"Rabbit Hole" 
After leaving Bobby and Wayne we continued our hike to the slot canyon.
Joyce is dwarfed by the canyon walls

Striking a pose

On the other side of the slot canyon was a very large wash. We hiked around some more before heading back to the Jeep. We had spent about 4 hours in the field searching for the slot canyon. Time flies when you are having fun. 

Saturday, December 11, 2010

CAP Tour and Training the Interns

December 11, 2010. Bill Williams River NWR
The last few work days have been pretty busy. On Thursday we took an impromptu tour of the Central Arizona Project (CAP) pumping plant with the other volunteers and the interns. The pumping plant pumps out of the cove outside our campsite door. I wrote about the CAP in this September 22 post.
This CAP station pumps 3 acre feet of water a minute out of Lake Havasu and through one of the Buckskin Mountains into an open aqua duct flowing towards Phoenix and Tucson Arizona.
The plant operates 6 pumps. We were told that just one pump uses more electricity than Lake Havasu City on a hot summer day. All 6 pumps use more electricity than any other city or entity in Arizona. Much more than the Parker Dam can produce.
The tour in the 5 story reinforced concrete building was interesting although it was virtually impossible to hear what was being said due to the noise of the pumps. The entire building shakes just a bit from the vibration of the pumps.
Later in the day, the assistant refuge manager asked me to work with Hanna, our newest intern. She will be doing the hydrology field work (checking wells) in the refuge.  However, first she needed help in learning to hitch and unhitch the ATV trailer. After she felt comfortable with that task, I had her practice backing and parking the trailer in a set of cones. She had previously never done any of these tasks in her 22 years so it was a matter of getting her comfortable with the basics.

After lunch she trailered the ATV to the end of Planet Ranch Road and we took a ride on the ATV to inspect the Cohen Ranch Field. The route to the field was covered with water from the ever changing/moving shallow Bill Williams River.
At the field we discovered that some of the pipes from the solar powered pump had broken. The PVC gets very brittle in the hot sun and can easily break especially if under pressure.
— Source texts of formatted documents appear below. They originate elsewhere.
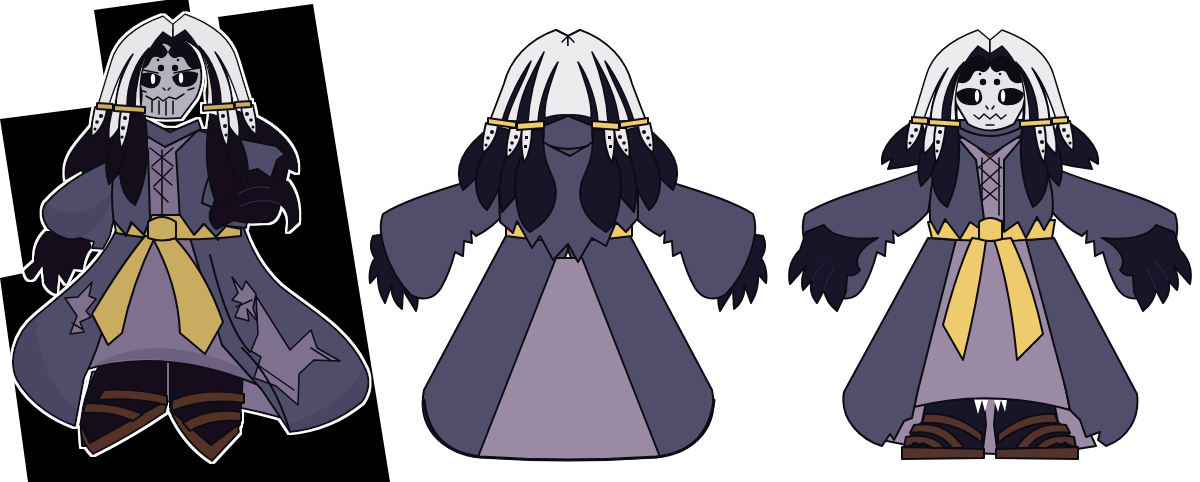
<!DOCTYPE html>
<html lang="en">
<head>
<meta charset="utf-8">
<title>Character sheet</title>
<style>
:root{--ink:#0d0b14;--dark:#191528;--robe:#514e6c;--dress:#9a8aa4;--gold:#eecb6c;--bone:#eeebee;--skin:#e6e5e8;--sandal:#54332c}
html,body{margin:0;height:100%;overflow:hidden;background:#fff}
svg{display:block;width:1200px;height:482px}
.figure{stroke:var(--ink);stroke-width:2;stroke-linejoin:round;stroke-linecap:round}
.posed{--dark:#140f1e;--robe:#504d6b;--dress:#7f708f;--gold:#c9ac5f;--skin:#b4b2bd;--bone:#e9e6ea;--sandal:#573128}
.dark{fill:var(--dark)}.robe{fill:var(--robe)}.dress{fill:var(--dress)}.gold{fill:var(--gold)}
.bone{fill:var(--bone)}.skin{fill:var(--skin)}.sandal{fill:var(--sandal)}
.line{fill:none}.spot{fill:var(--ink);stroke:none}.white{fill:#fff;stroke:none}
.shade{fill:#2b2145;opacity:.2;stroke:none}
</style>
</head>
<body>
<svg viewBox="0 0 1200 482" role="img" aria-label="Robed skeletal character in three views: posed, back and front">
<defs>
  <filter id="outline" x="-5%" y="-5%" width="110%" height="110%">
    <feMorphology in="SourceAlpha" operator="dilate" radius="2" result="grown"/>
    <feFlood flood-color="#fff"/>
    <feComposite in2="grown" operator="in" result="rim"/>
    <feMerge><feMergeNode in="rim"/><feMergeNode in="SourceGraphic"/></feMerge>
  </filter>

  <path id="sleeve" class="robe" d="M-54 163C-88 182 -150 192 -185 214C-192 232 -181 270 -158 294C-146 302 -134 299 -127 288Q-118 272 -113 252L-105 256 -104 241 -96 243 -97 231 -92 236Q-76 228 -62 212Z"/>
  <path id="bead-tip" class="bone" d="M-6 0H6C6 12 -1 24 -9 30C-11 18 -8 10 -6 0Z"/>
  <g id="spotted-tip">
    <use href="#bead-tip"/>
    <g class="spot"><circle cx="0" cy="9" r="2"/><circle cx="-4" cy="15" r="1.8"/><circle cx="-6" cy="22" r="1.5"/></g>
  </g>

  <g id="back-arm">
    <path class="dark" d="M-183 234L-195 236Q-200 248 -193 258Q-200 268 -198 283L-190 274Q-191 290 -183 303L-177 286Q-176 302 -166 309L-165 290 -152 311Q-148 298 -153 288C-170 275 -180 256 -183 234Z"/>
    <use href="#sleeve"/>
  </g>
  <g id="back-skirt">
    <path class="robe" d="M-60 232L-144 390C-151 425 -130 452 -88 457L0 250V232Z"/>
  </g>
  <g id="back-locks">
    <path class="dark" d="M-76 126C-104 146 -116 168 -105 190L-92 178Q-93 200 -81 210C-66 188 -58 160 -50 132Z"/>
    <path class="dark" d="M-50 130C-66 158 -72 186 -66 212L-52 196Q-50 224 -38 232C-14 218 -6 196 -17 174C-25 158 -26 144 -24 130Z"/>
    <path class="line" d="M-92 178Q-90 160 -80 148M-52 196Q-55 172 -46 156"/>
  </g>
  <g id="back-hair">
    <path class="dark" d="M0 36L-12 30C-40 40 -58 60 -64 84L-78 121 -25 126 0 116Z"/>
    <path class="bone" d="M0 36L-12 30C-40 40 -58 60 -64 84L-78 121H-66C-60 100 -48 76 -37 61C-44 82 -58 104 -61 121H-51C-48 96 -38 76 -24 52C-34 78 -39 102 -40 122H-30C-29 102 -20 76 -10 62C-20 90 -24 104 -23 118Q-10 114 0 115Z" stroke-width="1.5"/>
    <use href="#spotted-tip" x="-76" y="123"/>
    <use href="#spotted-tip" x="-52" y="128"/>
    <path class="bone" d="M-46 128H-36Q-36 150 -44 163Q-48 146 -46 128Z"/>
    <path class="spot" d="M-43 136h3v3h-3zM-44 145h3v3h-3z"/>
    <path class="gold" d="M-80 118L-52 122V128L-80 124Z"/>
    <path class="gold" d="M-51 123L-24 121V128L-51 130Z"/>
  </g>

  <g id="front-arm">
    <use href="#sleeve"/>
    <path class="dark" d="M-184 232L-166 225C-158 238 -134 240 -112 238C-130 248 -138 260 -130 270Q-135 277 -143 275L-144 292 -153 311Q-164 302 -166 290L-173 303Q-182 292 -178 280L-187 290Q-190 280 -184 266L-200 284Q-204 264 -190 250Z"/>
    <path class="line" stroke="#302a42" stroke-width="1" d="M-178 280Q-172 268 -165 262M-166 290Q-162 276 -156 268"/>
  </g>
  <g id="front-back-hair">
    <path class="dark" d="M-70 118C-94 130 -110 148 -108 164L-98 158 -102 169 -82 166 -56 160Z"/>
  </g>
  <g id="front-locks">
    <path class="dark" d="M-54 118C-70 145 -76 166 -69 186L-58 174Q-57 198 -43 207C-30 180 -28 150 -34 112Z"/>
    <path class="line" d="M-58 174Q-56 160 -50 150"/>
  </g>
  <g id="front-hair">
    <path class="dark" d="M0 46L-12 36C-46 52 -56 90 -60 120L-36 122Q-30 110 -37 94C-38 74 -25 62 -12 56Q-4 58 0 65Z"/>
    <path class="bone" d="M0 40L-12 30C-40 40 -58 54 -64 76L-77 119H-66C-60 100 -52 80 -42 68C-52 86 -59 104 -59 120H-48C-48 98 -40 76 -26 62C-36 80 -40 104 -40 121H-34C-37 90 -32 66 -12 46L0 54Z" stroke-width="1.5"/>
    <use href="#spotted-tip" x="-74" y="121"/>
    <use href="#bead-tip" x="-57" y="124"/>
    <path class="bone" d="M-54 124H-44Q-46 148 -54 164Q-58 144 -54 124Z"/>
    <g class="spot"><circle cx="-50" cy="132" r="2"/><circle cx="-52" cy="142" r="2"/><circle cx="-53" cy="151" r="1.5"/></g>
    <path class="gold" d="M-78 117L-62 118V124L-78 123Z"/>
    <path class="gold" d="M-61 119L-30 121V127L-61 125Z"/>
  </g>
  <g id="forehead-marks" class="spot">
    <path d="M0 66Q-6 54 -16 54Q-30 62 -34 82Q-22 86 -18 76Q-15 68 -8 72Q-3 73 0 66Z"/>
    <circle cx="-7" cy="82" r="3.2"/><circle cx="-10" cy="74" r="1.3"/>
  </g>
  <g id="sandal-foot">
    <path class="dark" d="M-64 402Q-30 396 -6 402L-4 425 -8 457H-86Q-84 436 -68 422Z"/>
    <path class="sandal" d="M-88 447L-6 449V458L-88 459Z"/>
    <path class="sandal" d="M-84 437Q-58 432 -45 448H-57Q-66 441 -86 447Z"/>
    <path class="sandal" d="M-76 425Q-44 420 -26 448H-38Q-52 429 -80 433Z"/>
    <path class="sandal" d="M-65 414Q-34 412 -8 434V443Q-34 421 -68 423Z"/>
    <path class="line" d="M-79 447Q-76 439 -71 446Q-67 440 -62 447"/>
  </g>
</defs>

<polygon id="black-panels" points="0,119 108,105 94,10 188,-3 200,80 225,60 218,17 313,4 390,482 28,482 0,278 24,273"/>

<g id="posed-view" class="figure posed" filter="url(#outline)">
  <path class="dark" d="M108 104C96 130 60 150 66 179L82 170 84 180 130 165V110ZM232 110C270 118 300 146 297 172L288 168 284 186 230 180Z"/>
  <path class="dress" d="M92 372L80 425Q160 380 292 421L240 340Z"/>
  <g id="posed-legs">
    <path class="dark" d="M105 352L90 385Q78 412 82 446Q118 448 166 404V355ZM170 355V408Q186 434 212 455L240 425 243 372Z"/>
    <path class="sandal" d="M81 425L90 443 158 405 167 403 165 412Q130 436 93 454Q79 440 81 425Z"/>
    <path class="sandal" d="M104 390Q136 388 167 396V405Q134 397 98 400ZM86 403Q114 402 143 414L133 421Q112 411 83 413Z"/>
    <path class="sandal" d="M170 410L211 445 238 425 239 432 212 461Q184 442 170 410Z"/>
    <path class="sandal" d="M172 400Q205 387 244 394V403Q204 398 172 411ZM183 423Q208 407 241 412V421Q212 418 190 431Z"/>
  </g>
  <path class="dress" d="M122 228L78 372Q160 345 256 384L240 225Z"/>
  <path class="shade" d="M100 362Q160 330 252 372V384Q160 345 92 367Z"/>
  <path class="robe" d="M118 226C100 268 66 290 36 316C14 334 8 362 17 380C32 406 58 420 75 426L84 378Q98 350 106 318L146 240Z"/>
  <path class="robe" d="M190 238L222 345 262 390 290 432Q330 428 362 402Q374 384 364 366C346 328 304 306 280 286Q254 262 242 222Z"/>
  <path class="shade" d="M17 380C8 360 14 334 36 316C34 350 52 390 77 410L75 426Q34 412 17 380ZM364 366Q350 402 290 424V432Q345 428 368 392Z"/>
  <g id="robe-tears" stroke-width="1.5">
    <path class="dress" d="M65 298L78 297 92 282 89 296 96 299 86 311 91 317 80 322 84 332 70 334 77 316Z"/>
    <path class="dress" d="M232 277L242 290 246 281 256 294 253 308 258 322 247 309 249 321 235 317 241 303 232 300 238 293Z"/>
    <path class="dress" d="M256 296L290 350 311 330 317 348 340 361 314 360 299 374 298 405 276 386 254 378 261 357 251 351 258 334Z"/>
    <path class="line" d="M72 323L82 329M236 307L252 300M311 348L330 360M258 365L294 390"/>
  </g>
  <path class="line" d="M242 348Q274 378 290 432M210 255Q228 330 250 352"/>
  <path class="dark" d="M46 232Q34 244 35 262L25 271Q28 282 33 278L43 264 45 283Q49 291 56 293L58 272 66 283 73 268 82 269Q84 254 91 247L86 232Z"/>
  <path class="robe" d="M116 157C92 168 64 182 45 204Q39 215 48 228Q64 243 80 238L94 242 92 248 103 249 110 236 118 200Z"/>
  <path class="shade" d="M45 204Q39 215 48 228Q64 243 80 238Q108 222 114 190Q80 228 45 204Z"/>
  <path class="dress" d="M140 128L150 222H200L212 130Z"/>
  <path class="line" stroke-width="1.5" d="M150 148L173 166M152 166L173 148M152 168L172 185M154 186L172 168M154 188L168 202M162 150V215"/>
  <path class="robe" d="M132 126C116 145 108 180 114 224L126 236 131 222 144 235 150 218 148 150Z"/>
  <path class="robe" d="M198 130L176 152 180 220 195 236 203 224 218 240 227 226 246 228 262 150Z"/>
  <path class="gold" d="M114 221L126 235 132 223 144 235 152 215H180L194 235 204 224 216 237 226 226 241 229V236Q170 244 116 233Z"/>
  <path class="gold" d="M145 236Q121 265 92 314L108 345 122 333Q132 284 155 237ZM152 237Q178 284 180 333L205 354 223 322Q205 270 173 236Z"/>
  <path class="gold" d="M148 222Q162 212 176 222V238Q162 243 148 238Z"/>
  <path class="robe" d="M240 139L276 146 285 154 277 160 270 181 255 170 240 185 219 210 202 203Q208 160 240 139Z"/>
  <path class="dark" d="M222 180L236 174 258 169 272 179 288 182Q300 198 298 222L288 231Q292 212 280 204Q277 224 263 222Q246 224 234 220L216 229Q205 218 213 206Z"/>
  <path class="line" stroke="#3a3048" stroke-width="1" d="M240 206Q262 196 280 204M238 194Q254 184 270 188"/>
  <path class="robe" d="M139 116L128 126 150 138 165 147 201 129 198 120 170 132Z"/>
  <use href="#front-locks" transform="translate(178 -2)"/>
  <use href="#front-locks" transform="translate(176 2) scale(-1 1)"/>
  <g id="posed-face">
    <path class="skin" d="M168 42C142 44 132 62 135 82L137 112Q150 121 181 118L196 98Q206 78 198 60Q188 44 168 42Z"/>
    <use href="#forehead-marks" transform="translate(168 -14)"/>
    <use href="#forehead-marks" transform="translate(168 -14) scale(-1 1)"/>
    <path class="spot" d="M137 75Q151 69 161 77Q160 90 148 88Q138 86 137 75ZM172 77Q184 68 198 73Q198 87 184 87Q174 87 172 77Z"/>
    <ellipse class="white" cx="153" cy="79" rx="2.2" ry="5"/><ellipse class="white" cx="181" cy="78" rx="2.2" ry="5"/>
    <path class="line" stroke-width="1.5" d="M138 69L158 73M174 73L198 68M146 96L153 100 158 97 163 101 169 97 176 99 184 94M152 101V112M159 101V114M166 101V115M173 101V114M163 88L165 90M170 88L168 90M140 90L146 92M188 90L194 88"/>
  </g>
  <use href="#front-hair" transform="translate(175 -14)"/>
  <use href="#front-hair" transform="translate(173 -16) scale(-1 1)"/>
</g>

<g id="back-view" class="figure" transform="translate(568 0)">
  <use href="#back-arm"/><use href="#back-arm" transform="scale(-1 1)"/>
  <use href="#back-skirt"/><use href="#back-skirt" transform="scale(-1 1)"/>
  <path class="dress" d="M-12 258H14L92 457Q0 463 -90 457Z"/>
  <path class="line" stroke-width="3" d="M-144 400C-140 440 -115 454 -88 457Q0 463 88 457C120 454 142 436 146 400"/>
  <path class="gold" d="M-62 224V236L-30 240 30 240 64 236V224Z"/>
  <path class="robe" d="M-40 124L-70 168 -68 222 -55 233 -51 221 -36 248 -28 236 -15 260 0 244 10 262 24 238 38 246 48 222 58 232 70 218V168L40 124Z"/>
  <path class="robe" d="M-40 118Q0 110 40 118L36 134Q20 146 2 156L-18 146 -38 134Z"/>
  <path class="line" d="M-18 146Q0 152 20 146"/>
  <use href="#back-locks"/><use href="#back-locks" transform="scale(-1 1)"/>
  <use href="#back-hair"/><use href="#back-hair" transform="scale(-1 1)"/>
  <path class="bone" stroke="none" d="M-5 46H5V114H-5Z"/>
  <path class="line" stroke-width="1.5" d="M-12 30L0 36 12 30M-6 42L0 36 6 42"/>
</g>

<g id="front-view" class="figure" transform="translate(990 0)">
  <use href="#front-back-hair"/><use href="#front-back-hair" transform="scale(-1 1)"/>
  <use href="#front-arm"/><use href="#front-arm" transform="scale(-1 1)"/>
  <path class="dress" d="M-80 390L-108 440Q0 465 106 446L80 390Z"/>
  <use href="#sandal-foot"/><use href="#sandal-foot" transform="scale(-1 1)"/>
  <path class="white" d="M-16 399L-12 414 -8 400 -5 412 -2 400ZM4 400L8 412 11 400 15 412 17 400Z"/>
  <path class="dress" d="M-40 236L-76 407Q0 388 80 410L44 236Z"/>
  <path class="robe" d="M-62 238L-146 392C-151 420 -128 440 -108 446L-100 434 -96 440 -86 421 -78 418 -72 390 -34 240Z"/>
  <path class="robe" d="M64 238L147 394C150 418 138 438 116 446L108 440 110 432 96 437 90 420 80 410 76 390 36 240Z"/>
  <path class="dress" d="M-38 138L-22 226H26L40 138Z"/>
  <path class="line" stroke-width="1.5" d="M-12 148L12 168M12 148L-12 168M-10 168L10 186M10 168L-10 186M-7 188L7 200M7 188L-7 200M-8 158V215M9 158V215"/>
  <path class="gold" d="M-62 222L-58 238Q0 244 62 238L65 220Z"/>
  <path class="robe" d="M-34 136L-52 160Q-62 190 -60 220L-52 234 -45 219 -30 239 -20 222 -4 233 -14 160Z"/>
  <path class="robe" d="M34 136L52 160Q66 190 62 216L54 230 47 217 36 238 28 222 14 232 14 160Z"/>
  <path class="gold" d="M-18 238Q-34 274 -47 325L-27 360Q-12 300 -4 240ZM4 240Q20 286 27 360L53 334Q42 282 21 238Z"/>
  <path class="gold" d="M-11 222Q0 214 12 222V239Q0 243 -11 239Z"/>
  <path class="robe" d="M-32 120L-36 132 0 155 36 132 32 120Z"/>
  <path class="line" d="M-30 128Q0 144 30 128"/>
  <use href="#front-locks"/><use href="#front-locks" transform="scale(-1 1)"/>
  <g id="front-face">
    <path class="skin" d="M0 52C-30 52 -38 76 -35 102L-22 124Q0 137 24 124L36 102C38 76 30 52 0 52Z"/>
    <use href="#forehead-marks"/><use href="#forehead-marks" transform="scale(-1 1)"/>
    <path class="spot" d="M-34 93Q-24 85 -10 90Q-4 102 -14 105Q-32 107 -34 93ZM34 93Q24 85 10 90Q4 102 14 105Q32 107 34 93Z"/>
    <ellipse class="white" cx="-13" cy="96" rx="2.2" ry="6"/><ellipse class="white" cx="13" cy="96" rx="2.2" ry="6"/>
    <path class="line" stroke-width="1.5" d="M-16 115L-11 119 -6 114 0 119 6 114 11 119 16 115M-4 106L-2 109M4 106L2 109M-4 125H4"/>
  </g>
  <use href="#front-hair"/><use href="#front-hair" transform="scale(-1 1)"/>
</g>
</svg>
</body>
</html>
The pump is used to drip feed a number of Mesquite trees and other plants planted in the field as part of a restoration project.
Friday, we worked with both interns, Hanna and Mely putting up some Christmas decorations in the visitor center to include some outdoor lights on the gabled entrance. (I thought I was done with Christmas Lights since we sold our house!) Mely is the intern assigned to do education projects for the public on the refuge.
Afterwards Stan the Assistant Refuge Manager, asked Joyce and I to take the interns out into the refuge, show them around and get them accustomed to the Ranger ATV. (They will receive formal ATV training in the near future).

We left the refuge entering BLM land through the locked gate after a precipitous rocky climb.
We traveled over some steep and rocky ascents and descents as I gave them the chance to drive. They were somewhat reluctant to drive as perhaps they were outside their comfort level. This was the same area were the previous hydrologist intern, Nicky had taken us a couple of months ago (Exploring The Bill Williams River Refuge.)

We returned to the refuge staying on flat sandy ground of the washes and riverbeds where they enjoyed learning to operate the ATV. In the picture below you can see the Bill Williams River area with the yellowing Cottonwood Trees and Salt Cedar.

Interns: Mely and Hannah
We all made it back safely and both of the interns had a blast. Frankly so did Joyce and I. We've always enjoyed going out into the refuge. I'm sure we will be going back out soon to make repairs to the damaged irrigation.
We only have 3 official work days left before we move on December 20th.